Dr Dave Lawie IMDEX chief geoscientist.

political uncertainty are adding to investor nervousness, reduc ing the likelihood of spending on the scale required to secure the next big copper mine. Recent reports from the US and Canada suggest a reduction in copper production to 2026 among major miners. A price dip is not helping, tempering the interest of mining companies to outlay the capital required for big projects. Grade quality is decreasing, the ratio of waste to ore is increasing, and deposits if, and when, they are discovered are more likely to be deeper and in remote locations, presenting added costs around the provision of infrastructure to and at the mine. Added to these geological and geographical chal lenges are Environmental, Social and Governance requirements which can extend the time between discovery and mining by as much as 15 years, depending on the jurisdiction.

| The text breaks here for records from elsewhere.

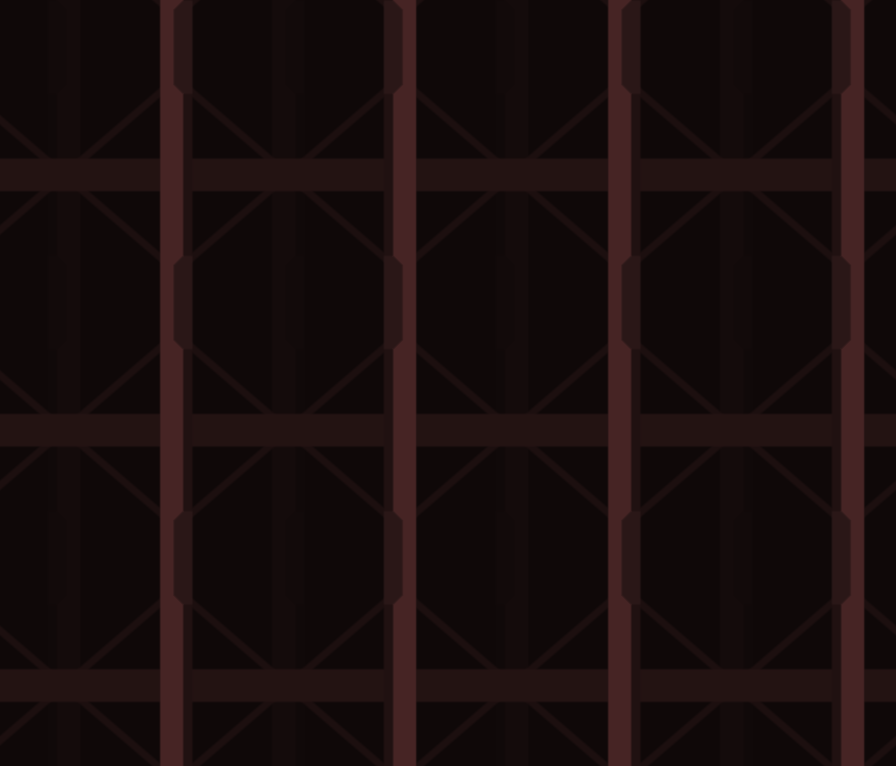
Write a WebGL 2 fragment shader that draws this pattern.

```glsl
#version 300 es
precision highp float;
// Dark steel lattice: notched posts, cross beams, diagonal braces and faint rear posts.

uniform vec2 u_resolution;
out vec4 fragColor;

// The canvas holds 4 x 3 bays; neighbouring posts mirror each other.
const vec2 BAY = vec2(192.0, 219.0);
const vec2 CANVAS = BAY * vec2(4.0, 3.0);
const vec2 JOINT = vec2(247.0, 69.0);   // crossing of two braces on a beam

const vec3 BACKDROP = vec3(0.058, 0.032, 0.032);
const vec3 BRACE = vec3(0.108, 0.057, 0.057);
const vec3 BEAM = vec3(0.138, 0.073, 0.072);
const vec3 POST_SIDE = vec3(0.125, 0.066, 0.066);
const vec3 POST_NOTCH = vec3(0.165, 0.092, 0.092);
const vec3 POST_FACE = vec3(0.275, 0.143, 0.143);

// Coverage of a shape from its signed distance.
float cover(float d, float soft) {
    return 1.0 - smoothstep(-soft, soft, d);
}

// Signed offset to the nearest multiple of the period.
float wrapCentered(float x, float period) {
    return mod(x + 0.5 * period, period) - 0.5 * period;
}

// Offset from the post axis, positive towards the lit face.
float postOffset(float x, float mirrorAxis) {
    return abs(wrapCentered(x - mirrorAxis, 2.0 * BAY.x)) - 0.5 * BAY.x;
}

// Post with a shaded side and a lit face cut by a chamfered notch.
vec3 paintPost(vec3 base, float s, float y, float strength, float soft) {
    float rise = abs(y);
    float body = abs(s) - 14.0;
    float chamfer = (rise + s - 34.0) * 0.7071;
    float notch = max(max(s - 2.0, rise - 40.0), chamfer);
    float face = max(abs(s - 4.0) - 10.0, -notch);
    vec3 paint = mix(POST_SIDE, POST_NOTCH, cover(notch, soft));
    paint = mix(paint, POST_FACE, cover(face, soft));
    return mix(base, paint, strength * cover(body, soft));
}

// Distance to the pair of diagonals through the joint.
float braceDistance(vec2 q, float slope, float halfWidth) {
    return abs(abs(q.y) - slope * abs(q.x)) / sqrt(1.0 + slope * slope) - halfWidth;
}

void main() {
    vec2 p = gl_FragCoord.xy / u_resolution * CANVAS;
    float soft = max(1.3, 0.75 * CANVAS.x / u_resolution.x);

    // Coordinates around the nearest joint, and height from mid-bay
    vec2 q = vec2(wrapCentered(p.x - JOINT.x, BAY.x), wrapCentered(p.y - JOINT.y, BAY.y));
    float midY = wrapCentered(p.y - JOINT.y - 0.5 * BAY.y, BAY.y);

    // Layers from back to front
    vec3 color = BACKDROP;
    color = paintPost(color, postOffset(p.x, JOINT.x + 0.5 * BAY.x), midY, 0.1, soft);
    color = mix(color, BRACE, cover(braceDistance(q, 0.86, 3.1), soft));
    color = mix(color, BEAM, cover(abs(q.y) - 14.0, soft));
    color = paintPost(color, postOffset(p.x, JOINT.x), midY, 1.0, soft);

    fragColor = vec4(color, 1.0);
}
```
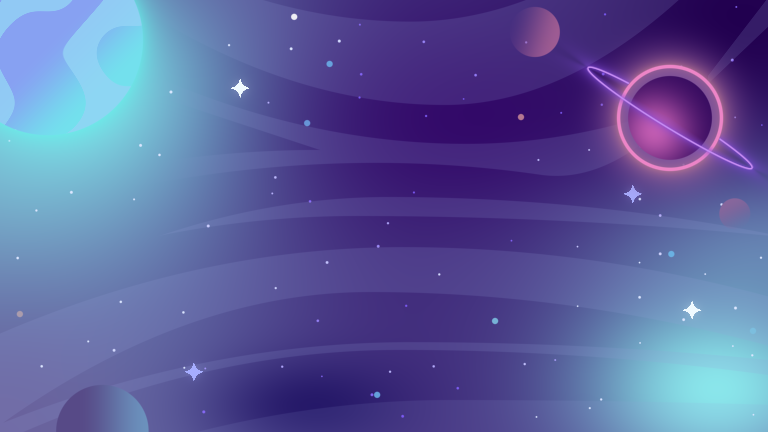
Give the GLSL for this background, as a Shadertoy shader.

```glsl
// A cosmic backdrop: soft colour glows crossed by pale curved ribbons, with
// stars and planets on top. Glows are gaussians, ribbons lie between bowed
// curves, and small stars come from a jittered cell grid.

float fill(float d) {
    float aa = 0.8 / iResolution.y;
    return 1.0 - smoothstep(-aa, aa, d);
}

float glow(vec2 p, vec2 centre, vec2 radii) {
    vec2 d = (p - centre) / radii;
    return exp(-dot(d, d));
}

// Curve with its turning point at peak, bending by k.x on the left, k.y right
float bow(float x, vec2 peak, vec2 k) {
    float d = x - peak.x;
    return peak.y - (d < 0.0 ? k.x : k.y) * d * d;
}

float band(float y, float low, float high) {
    return fill(low - y) * fill(y - high);
}

vec2 hash2(vec2 cell) {
    vec3 h = fract(cell.xyx * vec3(0.1031, 0.1030, 0.0973));
    h += dot(h, h.yzx + 33.33);
    return fract((h.xx + h.yz) * h.zy);
}

vec3 nebula(vec2 p) {
    vec3 c = mix(vec3(0.26, 0.18, 0.49), vec3(0.39, 0.43, 0.66), 1.0 - smoothstep(0.1, 1.0, p.x));
    c = mix(c, vec3(0.46, 0.64, 0.77), 0.8 * glow(p, vec2(0.0, 0.55), vec2(0.4, 0.28)));
    c = mix(c, vec3(0.50, 0.88, 0.91), glow(p, vec2(0.16, 0.78), vec2(0.38, 0.26)));
    c = mix(c, vec3(0.42, 0.37, 0.60), 0.8 * glow(p, vec2(0.0), vec2(0.35, 0.28)));
    c = mix(c, vec3(0.19, 0.01, 0.40), 0.85 * glow(p, vec2(1.10, 0.72), vec2(0.45, 0.26)));
    c = mix(c, vec3(0.13, 0.0, 0.31), glow(p, vec2(1.72, 0.96), vec2(0.42, 0.30)));
    c = mix(c, vec3(0.40, 0.51, 0.70), 0.85 * glow(p, vec2(1.82, 0.43), vec2(0.44, 0.19)));
    c = mix(c, vec3(0.54, 0.90, 0.92), glow(p, vec2(1.66, 0.10), vec2(0.33, 0.24)));
    return mix(c, vec3(0.11, 0.06, 0.38), 0.8 * glow(p, vec2(0.72, 0.06), vec2(0.22, 0.11)));
}

float ribbons(vec2 p) {
    float x = p.x, y = p.y;
    float top = band(y, bow(x, vec2(1.03, 0.757), vec2(-0.45, -0.83)),
                        bow(x, vec2(0.95, 0.95), vec2(-0.43, -0.7)));
    float upturn = max(x - 1.25, 0.0);
    float upper = band(y, bow(x, vec2(0.87, 0.623), vec2(0.18, 0.19)) + 2.1 * upturn * upturn,
                          bow(x, vec2(1.08, 0.667), vec2(-0.3, -0.37)));
    float notch = band(y, bow(x, vec2(0.74, 0.653), vec2(0.2)), 0.653 - 0.33 * (x - 0.74));
    upper *= 1.0 - notch * smoothstep(0.3, 0.5, x);
    float thin = band(y, bow(x, vec2(0.824, 0.5), vec2(0.22, 0.05)),
                         bow(x, vec2(0.9, 0.544), vec2(0.32, 0.11)));
    float wide = band(y, bow(x, vec2(0.856, 0.324), vec2(0.42, 0.146)),
                         bow(x, vec2(0.933, 0.428), vec2(0.23, 0.16)));
    float low = band(y, bow(x, vec2(0.926, 0.19), vec2(0.25, 0.08)),
                        bow(x, vec2(0.95, 0.208), vec2(0.21, 0.06)));
    float base = fill(y - bow(x, vec2(1.04, 0.074), vec2(0.217, 0.02)));
    float corner = band(y, 0.826 + 0.95 * (x - 1.66), 0.826 + 1.3 * (x - 1.64)) * step(1.64, x);
    return (top + upper) * smoothstep(0.3, 0.65, x) + thin + wide + low + 0.7 * base + corner;
}

vec3 addStars(vec3 c, vec2 p) {
    // Fine scatter: one possible star in each cell
    vec2 cell = floor(p / 0.115);
    vec2 h = hash2(cell), size = hash2(cell + 57.0);
    float d = length(p - (cell + 0.1 + 0.8 * h) * 0.115) - mix(0.0016, 0.0034, size.x);
    vec3 tint = mix(vec3(0.48, 0.35, 0.95), vec3(0.86, 0.9, 1.0), smoothstep(0.2, 0.6, c.g + 0.3 * h.x));
    c = mix(c, tint, fill(d) * step(size.y, 0.62));

    // Larger dots: position and hue
    vec3 dots[9] = vec3[9](vec3(0.681, 0.961, 0.0), vec3(0.711, 0.715, 0.3), vec3(1.206, 0.729, 0.8),
        vec3(1.146, 0.257, 0.5), vec3(0.873, 0.086, 0.35), vec3(1.554, 0.412, 0.4),
        vec3(1.743, 0.234, 0.5), vec3(0.046, 0.273, 0.7), vec3(0.763, 0.852, 0.35));
    for (int i = 0; i < 9; i++) {
        vec3 hue = 0.62 + 0.3 * cos(6.283 * (dots[i].z + vec3(0.15, 0.5, 0.6)));
        hue = dots[i].z == 0.0 ? vec3(1.0) : mix(hue, vec3(0.55, 0.5, 0.9), 0.4);
        c = mix(c, hue, 0.9 * fill(length(p - dots[i].xy) - 0.0072));
    }

    // Four-pointed sparkles
    vec2 sparkles[4] = vec2[4](vec2(0.556, 0.796), vec2(1.465, 0.551), vec2(1.602, 0.282), vec2(0.449, 0.139));
    for (int i = 0; i < 4; i++) {
        vec2 s = abs(p - sparkles[i]);
        float spike = fill(sqrt(s.x) + sqrt(s.y) - 0.174) + 0.5 * exp(-length(s) * 110.0);
        c = mix(c, i % 2 == 0 ? vec3(0.94, 0.98, 1.0) : vec3(0.65, 0.68, 1.0), min(spike, 1.0));
    }
    return c;
}

vec3 addPlanets(vec3 c, vec2 p) {
    // Large marbled planet
    vec2 d = p - vec2(0.111, 0.907);
    c = mix(c, vec3(0.40, 0.94, 0.92), 0.65 * exp(-max(length(d) - 0.22, 0.0) * 32.0));
    float swirl = sin(24.0 * (p.x - 0.35 * p.y) + 1.5 * sin(23.0 * p.y) + 0.8 * sin(31.0 * p.x) + 3.2);
    vec3 skin = mix(vec3(0.53, 0.63, 0.95), vec3(0.45, 0.88, 0.93), smoothstep(0.0, 0.26, d.x - d.y));
    skin = mix(skin, vec3(0.58, 0.83, 0.96), 0.8 * fill(-0.04 * swirl));
    c = mix(c, skin, fill(length(d) - 0.22));

    // Three small shaded planets
    d = p - vec2(1.238, 0.926);
    c = mix(c, vec3(0.62, 0.36, 0.57), fill(length(d) - 0.058) * smoothstep(-0.07, 0.06, d.x - 0.3 * d.y));
    d = p - vec2(1.701, 0.505);
    c = mix(c, vec3(0.53, 0.40, 0.61), fill(length(d) - 0.036) * smoothstep(-0.05, 0.04, d.y - d.x * 0.5));
    d = p - vec2(0.237, 0.002);
    c = mix(c, mix(vec3(0.34, 0.29, 0.53), vec3(0.42, 0.57, 0.74), smoothstep(-0.06, 0.11, d.x)), fill(length(d) - 0.107));

    // Ringed planet: halo, rim, dark disc and tilted orbit
    d = p - vec2(1.551, 0.727);
    float r = length(d);
    c = mix(c, vec3(0.58, 0.36, 0.66), 0.6 * exp(-pow(r / 0.165, 4.0)));
    c = mix(c, vec3(0.48, 0.32, 0.62), 0.7 * fill(r - 0.12));
    c = mix(c, vec3(0.78, 0.50, 0.58), 0.6 * exp(-abs(r - 0.124) * 55.0));
    c = mix(c, vec3(0.93, 0.52, 0.78), fill(abs(r - 0.119) - 0.004));
    vec3 core = mix(vec3(0.19, 0.03, 0.36), vec3(0.76, 0.36, 0.69), glow(d, vec2(-0.035, -0.03), vec2(0.085)));
    c = mix(c, core, fill(r - 0.097));
    vec2 q = vec2(dot(d, vec2(0.853, -0.521)), dot(d, vec2(0.521, 0.853))), axes = vec2(0.222, 0.022);
    float f = length(q / axes);
    float orbit = abs((f - 1.0) * f / max(length(q / (axes * axes)), 0.001));
    float visible = q.y < 0.0 ? 1.0 : 1.0 - fill(r - 0.124);
    c = mix(c, vec3(0.52, 0.30, 0.88), 0.7 * visible * exp(-orbit * 110.0));
    return mix(c, vec3(0.78, 0.55, 0.95), visible * fill(orbit - 0.0018));
}

void mainImage(out vec4 fragColor, in vec2 fragCoord) {
    vec2 p = fragCoord / iResolution.y;
    vec3 c = mix(nebula(p), vec3(0.58, 0.63, 0.85), 0.17 * min(ribbons(p), 1.0));
    fragColor = vec4(addPlanets(addStars(c, p), p), 1.0);
}
```
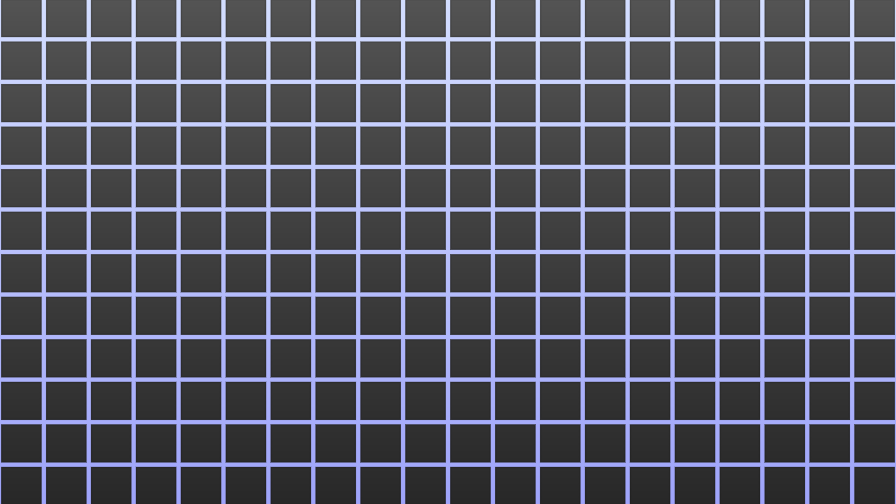
Reproduce this pattern procedurally as a Shadertoy shader.

```glsl
#define CELL vec2(0.0891, 0.0844)
#define LINE_WIDTH 0.0087
#define SHADE_WIDTH 0.0045
#define SHADE_DEPTH 0.20
#define CELL_FALLOFF 0.07
#define GROUND_LOW vec3(0.160)
#define GROUND_HIGH vec3(0.320)
#define LINE_LOW vec3(0.62, 0.64, 0.98)
#define LINE_HIGH vec3(0.83, 0.87, 1.00)

// Distance to the nearest grid line on each axis
vec2 gridDistance(vec2 p) {
    return abs(p - CELL * round(p / CELL));
}

void mainImage(out vec4 fragColor, in vec2 fragCoord) {
    vec2 p = (fragCoord - 0.5 * iResolution.xy) / iResolution.y;
    float height = fragCoord.y / iResolution.y;
    float pixel = 1.0 / iResolution.y;

    vec2 axisDistance = gridDistance(p);
    float edge = min(axisDistance.x, axisDistance.y) - 0.5 * LINE_WIDTH;

    // Ground: overall ramp plus a faint ramp within each cell
    vec3 ground = mix(GROUND_LOW, GROUND_HIGH, height);
    ground *= 1.0 + CELL_FALLOFF * (fract(p.y / CELL.y) - 0.5);

    // Thin shade along the inside of each cell
    float shade = 1.0 - smoothstep(0.0, SHADE_WIDTH, edge);
    ground *= 1.0 - SHADE_DEPTH * shade;

    // Lines brighten towards the top
    vec3 lineColor = mix(LINE_LOW, LINE_HIGH, height);
    float coverage = 1.0 - smoothstep(-0.7 * pixel, 0.7 * pixel, edge);

    fragColor = vec4(mix(ground, lineColor, coverage), 1.0);
}
```
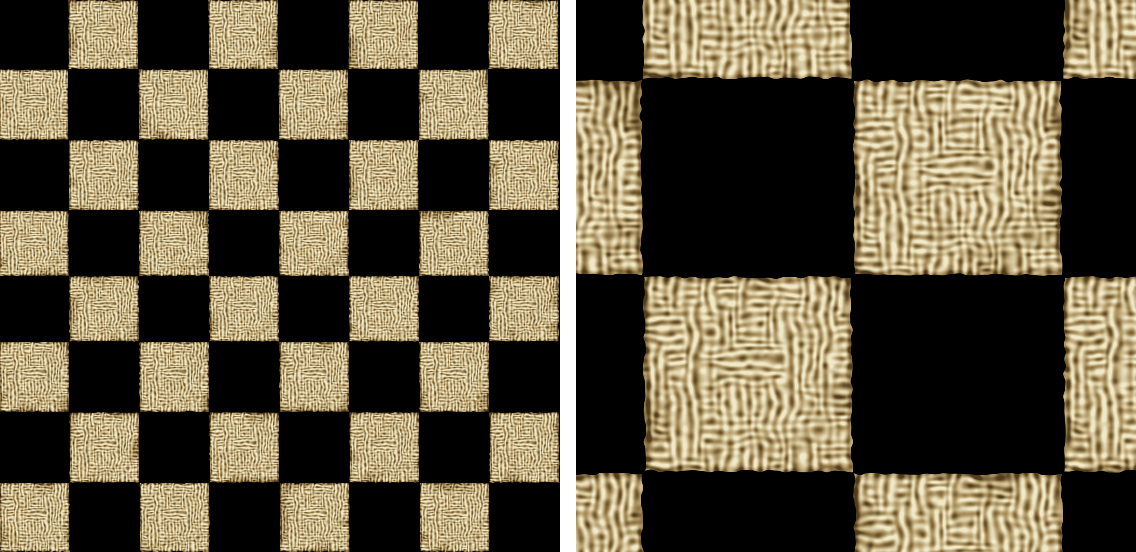
Left, the full canvas; right, a detail of the centre.
This pattern is drawn by a Shadertoy shader. Its source:

```glsl
const float TAU = 6.2831853;
const float TILES = 8.0;
const vec2 THREADS = vec2(21.0, 22.0);

float hash(vec2 p) {
    vec3 q = fract(p.xyx * vec3(0.1031, 0.1030, 0.0973));
    q += dot(q, q.yzx + 33.33);
    return fract((q.x + q.y) * q.z);
}

float noise(vec2 p) {
    vec2 i = floor(p), f = fract(p);
    f = f * f * (3.0 - 2.0 * f);
    float low = mix(hash(i), hash(i + vec2(1, 0)), f.x);
    float high = mix(hash(i + vec2(0, 1)), hash(i + vec2(1, 1)), f.x);
    return mix(low, high, f.y);
}

// Slight column slant, and rows squeezed together around mid height
vec2 boardGrid(vec2 uv) {
    vec2 grid = uv * TILES;
    float t = grid.y - 0.5 * TILES;
    grid.x += mix(0.005, 0.025, uv.y);
    grid.y += 0.08 * t * exp(-0.45 * t * t);
    return grid;
}

// Brightness of the irregular cloth: upright ribs mixed with cross threads
float weaveTone(vec2 local, vec2 cell) {
    vec2 p = (local + 0.5) * THREADS;
    vec2 bend = vec2(noise(p * vec2(0.6, 0.4) + 3.0),
                     noise(p * vec2(0.45, 0.6) + 47.0)) - 0.5;
    vec2 q = p + 0.8 * bend;
    vec2 wave = cos(TAU * q);
    vec2 halfWave = sin(0.5 * TAU * q);
    float balance = smoothstep(0.15, 0.75, noise(p * vec2(0.6, 0.25) + 11.0)
                               + 0.2 * local.x);
    float grain = noise(p * 1.7 + cell * 31.0) - 0.5;
    float interlace = halfWave.x * halfWave.y;
    return 0.67 + 0.33 * mix(wave.y, wave.x, balance)
         + 0.15 * interlace + 0.34 * grain;
}

// Distance inward from the frayed tile border
float tileInset(vec2 local, vec2 cell) {
    float fray = noise((local + cell) * THREADS * 1.2) - 0.5;
    return 0.493 - max(abs(local.x), abs(local.y)) + 0.016 * fray;
}

vec3 clothColor(float tone) {
    vec3 shadow = vec3(0.32, 0.24, 0.11);
    vec3 straw = vec3(0.68, 0.58, 0.38);
    vec3 cream = vec3(0.94, 0.91, 0.78);
    vec3 color = mix(shadow, straw, clamp(tone * 2.0, 0.0, 1.0));
    return mix(color, cream, clamp(tone * 2.0 - 1.0, 0.0, 1.0));
}

void mainImage(out vec4 fragColor, in vec2 fragCoord) {
    vec2 grid = boardGrid(fragCoord / iResolution.xy);
    vec2 cell = clamp(floor(grid), 0.0, TILES - 1.0);
    vec2 local = grid - cell - 0.5;
    float inset = tileInset(local, cell);
    float tone = weaveTone(local, cell);

    // Brown rim and scattered stains near the borders
    float rim = 1.0 - smoothstep(0.0, 0.03, inset);
    float stain = smoothstep(0.55, 0.9, noise(grid * vec2(3.0, 5.0)))
                * (1.0 - smoothstep(0.03, 0.2, inset));
    tone -= 0.4 * rim + 0.25 * stain;

    // Cloth tiles alternate with plain black
    float pixel = TILES / iResolution.y;
    float isCloth = 1.0 - mod(cell.x + cell.y, 2.0);
    float mask = isCloth * smoothstep(-0.5 * pixel, 0.5 * pixel, inset);
    fragColor = vec4(clothColor(tone) * mask, 1.0);
}
```
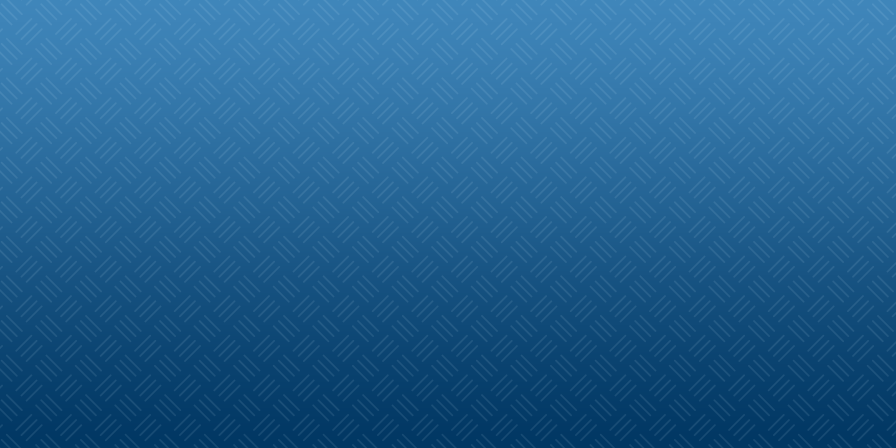
This pattern is drawn by a Shadertoy shader. Its source:

```glsl
// Basket weave of thin light strokes on a vertical blue gradient.
// A square grid turned by 45 degrees holds three parallel strokes per cell;
// their direction alternates like a checkerboard.

// Signed distance to three parallel strokes along x, in a unit cell.
float strokeGroup(vec2 p) {
    p.y -= 0.26 * clamp(round(p.y / 0.26), -1.0, 1.0);
    p.x -= clamp(p.x, -0.38, 0.38);
    return length(p) - 0.031;
}

// Distance to the nearest strokes; odd cells swap their axes.
float weave(vec2 p) {
    vec2 cell = round(p);
    vec2 local = p - cell;
    bool isOdd = mod(cell.x + cell.y, 2.0) > 0.5;
    return strokeGroup(isOdd ? local.yx : local);
}

vec3 blueGradient(float height) {
    float blend = mix(height, smoothstep(0.0, 1.0, height), 0.4);
    return mix(vec3(0.002, 0.214, 0.386), vec3(0.249, 0.526, 0.731), blend);
}

void mainImage(out vec4 fragColor, in vec2 fragCoord) {
    vec2 uv = fragCoord / iResolution.y;
    float cellsPerHeight = 16.0;

    // Turn the grid by 45 degrees
    vec2 p = (uv - vec2(1.037, 0.4875)) * cellsPerHeight;
    p = vec2(p.x + p.y, p.y - p.x) * 0.7071;

    // Antialiased strokes as a faint light tint
    float pixel = cellsPerHeight / iResolution.y;
    float coverage = clamp(0.5 - weave(p) / pixel, 0.0, 1.0);
    vec3 color = mix(blueGradient(uv.y), vec3(0.85, 0.95, 1.0), 0.1 * coverage);

    fragColor = vec4(color, 1.0);
}
```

BloombergNEF says copper demand is expected to increase 53 per cent by 2040.

12  MODERN MINING  December 2022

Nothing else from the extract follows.